[[ Records for processing open ]]

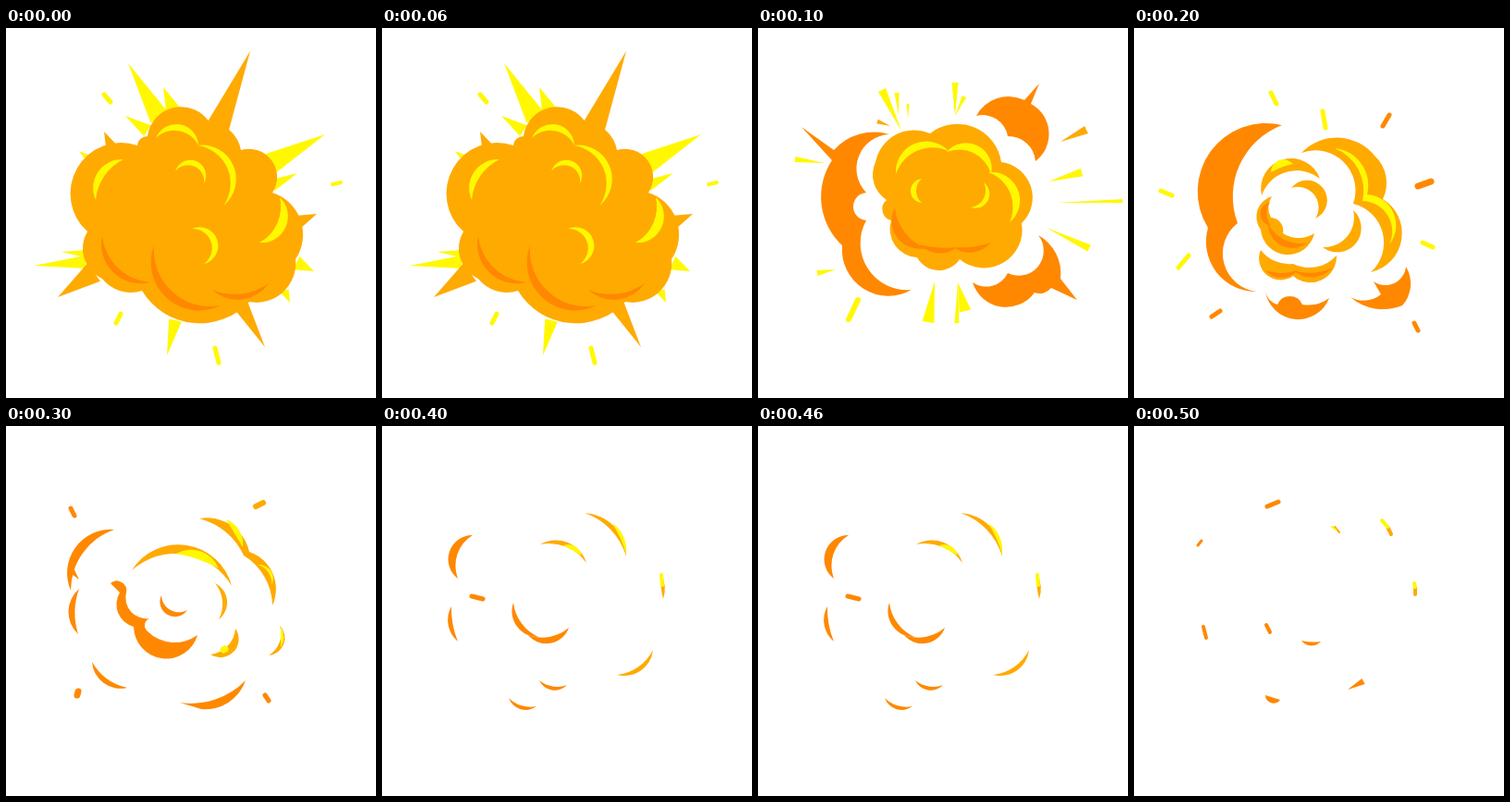
These frames come from a looping animation (400x400 px, 600 ms). An HTML page with a canvas:

```html
<!DOCTYPE html>
<html lang="en">
<head>
<meta charset="utf-8">
<title>Cartoon explosion</title>
<style>
  html, body { margin: 0; width: 100%; height: 100%; overflow: hidden; background: #fff; }
  canvas { display: block; }
</style>
</head>
<body>
<canvas width="400" height="400"></canvas>
<script>
const ctx = document.querySelector("canvas").getContext("2d");
const Y = "#fff800", O = "#ffaa00", D = "#ff8800";

// Closed outline of arcs: x, y, then the bulge towards the next corner.
// Positive bulges point outwards on a clockwise outline.
function blob(color, ...v) {
  let d = `M${v[0]} ${v[1]}`;
  for (let i = 0; i < v.length; i += 3) {
    const [x, y, h] = v.slice(i, i + 3), j = (i + 3) % v.length;
    const c = Math.hypot(v[j] - x, v[j + 1] - y) / 2;
    const r = h ? (c * c + h * h) / (2 * Math.abs(h)) : 0;
    d += `A${r} ${r} 0 ${+(Math.abs(h) > c)} ${+(h > 0)} ${v[j]} ${v[j + 1]}`;
  }
  ctx.fillStyle = color;
  ctx.fill(new Path2D(d + "Z"));
}

// Crescent from one tip to the other with an outer and an inner bulge.
function moon(color, x1, y1, x2, y2, outer, inner) {
  blob(color, x1, y1, outer, x2, y2, -inner);
}

// Triangle from its tip to the middle of its base.
function ray(color, x, y, bx, by, width) {
  const k = width / 2 / Math.hypot(bx - x, by - y);
  const nx = (y - by) * k, ny = (bx - x) * k;
  blob(color, x, y, 0, bx + nx, by + ny, 0, bx - nx, by - ny, 0);
}

function fleck(color, x1, y1, x2, y2, width = 5) {
  ctx.strokeStyle = color;
  ctx.lineWidth = width;
  ctx.lineCap = "round";
  ctx.beginPath();
  ctx.moveTo(x1, y1);
  ctx.lineTo(x2, y2);
  ctx.stroke();
}

function burst() {
  ray(Y, 132, 38, 166, 97, 22);
  ray(Y, 170, 64, 182, 92, 18);
  ray(Y, 129, 95, 153, 111, 14);
  ray(Y, 79, 133, 98, 148, 14);
  ray(Y, 345, 115, 285, 147, 24);
  ray(Y, 315, 157, 288, 170, 13);
  ray(Y, 30, 257, 86, 253, 14);
  ray(Y, 60, 242, 86, 244, 8);
  ray(Y, 174, 354, 183, 316, 14);
  ray(Y, 333, 263, 314, 254, 16);
  ray(Y, 307, 297, 301, 284, 10);
  ray(O, 264, 25, 229, 107, 25);
  ray(O, 106, 112, 115, 131, 14);
  ray(O, 336, 201, 315, 210, 15);
  ray(O, 56, 291, 95, 264, 24);
  ray(O, 280, 345, 253, 298, 17);
  fleck(Y, 106, 72, 113, 80);
  fleck(Y, 353, 169, 362, 167, 4);
  fleck(Y, 124, 309, 119, 319);
  fleck(Y, 226, 346, 230, 362);
  blob(O, 153, 117, 24, 220, 102, 8, 254, 132, 20, 288, 178, 19, 313, 250, 17,
    263, 296, 29, 147, 284, 7, 104, 271, 12, 88, 220, 44, 142, 127, 3);
  moon(Y, 162, 119, 208, 127, 19, 12);
  moon(Y, 207, 127, 235, 192, 27, 20);
  moon(Y, 183, 155, 214, 168, 19, 13);
  moon(Y, 97, 186, 127, 142, 15, 7);
  moon(Y, 296, 183, 274, 232, 19, 9);
  moon(Y, 201, 217, 214, 255, 22, 15);
  moon(D, 156, 275, 104, 225, 20, 13);
  moon(D, 232, 300, 160, 235, 33, 24);
  moon(D, 284, 276, 223, 283, 14, 8);
}

function split() {
  blob(D, 166, 283, 27, 91, 235, 17, 80, 143, 0, 47, 107, 0, 82, 132, 9,
    142, 115, -22, 117, 178, -14, 117, 208, -27);
  blob(D, 236, 95, 11, 288, 78, 0, 304, 60, 0, 295, 82, 17, 300, 144, -8, 270, 117, -9);
  blob(D, 303, 224, 8, 327, 271, 0, 345, 294, 0, 317, 281, 3, 299, 286, 21,
    232, 275, -9, 270, 265, -21);
  blob(O, 127, 145, 16, 186, 114, 24, 263, 145, 22, 285, 211, 27, 218, 250, 13,
    172, 248, 12, 144, 208, 7, 139, 186, 8);
  moon(Y, 149, 158, 206, 133, 22, 14);
  moon(Y, 204, 134, 252, 158, 21, 12);
  moon(Y, 249, 156, 272, 210, 22, 13);
  moon(Y, 177, 189, 177, 163, 12, 6);
  moon(Y, 244, 167, 230, 194, 13, 8);
  moon(D, 252, 232, 211, 237, 8, 2);
  moon(D, 215, 237, 175, 234, 8, 2);
  moon(D, 182, 238, 148, 194, 18, 8);
  ray(Y, 155, 111, 134, 67, 9);
  ray(Y, 152, 94, 150, 70, 5);
  ray(Y, 162, 98, 162, 82, 3);
  ray(Y, 213, 95, 213, 59, 7);
  ray(Y, 213, 95, 223, 74, 5);
  ray(Y, 314, 166, 350, 156, 9);
  ray(Y, 323, 189, 394, 187, 4);
  ray(Y, 312, 216, 358, 238, 8);
  ray(Y, 72, 146, 40, 142, 6);
  ray(Y, 84, 261, 64, 265, 6);
  fleck(Y, 108, 294, 98, 315, 6);
  ray(Y, 191, 274, 184, 318, 13);
  ray(Y, 216, 275, 215, 319, 5);
  ray(Y, 216, 275, 224, 306, 13);
  ray(O, 327, 123, 355, 110, 9);
  ray(O, 143, 106, 129, 101, 5);
}

function hollow() {
  blob(D, 133, 285, 22, 80, 216, 46, 160, 105, -24, 112, 211, -26);
  blob(D, 211, 292, 27, 142, 284, -3, 155, 299, 9, 182, 299, -3);
  blob(D, 294, 258, 7, 290, 300, 8, 234, 291, -5, 267, 288, 0, 259, 274, -11);
  blob(O, 181, 135, 18, 260, 138, 8, 269, 185, 27, 256, 264, -23, 237, 190, -25);
  blob(Y, 217, 130, 14, 252, 180, 18, 276, 234, -15, 247, 187, -12);
  moon(O, 138, 181, 201, 163, 31, 17);
  moon(Y, 148, 156, 172, 147, 9, 1);
  moon(O, 170, 173, 196, 206, 27, 15);
  blob(O, 195, 222, 25, 137, 218, 10, 149, 182, -3, 148, 205, 5, 161, 222, -5);
  moon(O, 237, 197, 204, 237, 25, 13);
  blob(O, 219, 246, 17, 172, 268, 17, 137, 240, -5, 172, 255, -8);
  moon(D, 188, 232, 145, 212, 15, 8);
  moon(D, 148, 214, 147, 188, 11, 4);
  moon(D, 215, 259, 172, 262, 9, 4);
  moon(D, 177, 262, 142, 262, 8, 3);
  fleck(Y, 148, 70, 154, 82);
  fleck(Y, 204, 90, 207, 108);
  fleck(Y, 312, 232, 323, 237);
  fleck(Y, 29, 176, 41, 181);
  fleck(Y, 59, 246, 48, 259);
  fleck(D, 276, 94, 269, 106);
  fleck(D, 321, 166, 307, 171, 7);
  fleck(D, 93, 306, 84, 312);
  fleck(D, 303, 319, 307, 327);
}

function wisps() {
  moon(D, 70, 178, 117, 112, 23, 13);
  ray(D, 79, 166, 70, 155, 7);
  moon(D, 78, 225, 79, 176, 11, 4);
  blob(D, 207, 226, 30, 138, 217, 10, 123, 180, 0, 113, 170, 7, 130, 180, -10,
    155, 208, -4, 153, 222, -10);
  moon(D, 196, 199, 168, 183, 15, 9);
  moon(D, 131, 283, 93, 255, 11, 5);
  blob(D, 259, 275, 10, 211, 306, 0, 188, 299, -9);
  fleck(D, 70, 89, 74, 97);
  fleck(D, 78, 287, 77, 291, 7);
  fleck(D, 280, 291, 284, 297);
  moon(O, 136, 156, 244, 173, 36, 26);
  blob(O, 209, 100, 13, 263, 136, 14, 288, 194, -8, 257, 140, -7);
  moon(O, 226, 170, 230, 209, 11, 6);
  moon(O, 248, 219, 221, 247, 16, 7);
  moon(O, 296, 216, 284, 248, 11, 6);
  fleck(O, 270, 87, 278, 83, 6);
  moon(Y, 184, 138, 230, 154, 11, 2);
  moon(Y, 238, 101, 256, 131, 6, 0);
  moon(Y, 272, 150, 287, 172, 8, 5);
  fleck(Y, 235, 242, 237, 241, 7);
  moon(Y, 297, 217, 297, 240, 3, 0);
}

function arcs() {
  moon(D, 82, 165, 98, 118, 18, 9);
  moon(D, 82, 233, 75, 195, 7, 2);
  fleck(D, 97, 184, 109, 187);
  moon(D, 202, 218, 158, 226, 13, 6);
  moon(D, 169, 228, 142, 191, 12, 6);
  moon(D, 200, 280, 170, 275, 8, 4);
  moon(D, 167, 303, 137, 294, 8, 4);
  moon(O, 171, 128, 221, 148, 13, 8);
  moon(O, 219, 94, 264, 141, 13, 8);
  moon(O, 301, 159, 304, 187, 3, -1);
  moon(O, 293, 242, 254, 269, 11, 6);
  moon(Y, 196, 129, 216, 140, 5, 0);
  moon(Y, 249, 105, 264, 138, 5, 1);
  fleck(Y, 302, 161, 303, 172, 4);
}

function specks() {
  fleck(D, 144, 87, 156, 82);
  fleck(D, 69, 129, 73, 124, 3);
  fleck(D, 75, 217, 78, 229, 4);
  fleck(D, 143, 215, 147, 223, 4);
  moon(D, 202, 233, 181, 232, 5, 1);
  moon(D, 158, 296, 142, 291, 6, 0);
  ray(D, 231, 285, 248, 276, 7);
  fleck(O, 217, 109, 222, 115, 2);
  fleck(O, 274, 109, 278, 117, 4);
  fleck(O, 304, 175, 304, 182, 4);
  fleck(Y, 214, 109, 218, 112, 2);
  fleck(Y, 268, 102, 274, 109, 4);
  fleck(Y, 303, 170, 304, 174, 4);
}

const STEP = 100;
const poses = [burst, split, hollow, wisps, arcs, specks];
const start = performance.now();

function tick() {
  const step = Math.floor((performance.now() - start) / STEP);
  ctx.fillStyle = "#fff";
  ctx.fillRect(0, 0, 400, 400);
  poses[step % poses.length]();
  requestAnimationFrame(tick);
}
tick();
</script>
</body>
</html>
```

[[ Records for processing closed ]]

◆ **Task objective**
Scan the records above and report every line with the string "inner".

◆ **Response for this exercise**
// Crescent from one tip to the other with an outer and an inner bulge.
function moon(color, x1, y1, x2, y2, outer, inner) {
  blob(color, x1, y1, outer, x2, y2, -inner);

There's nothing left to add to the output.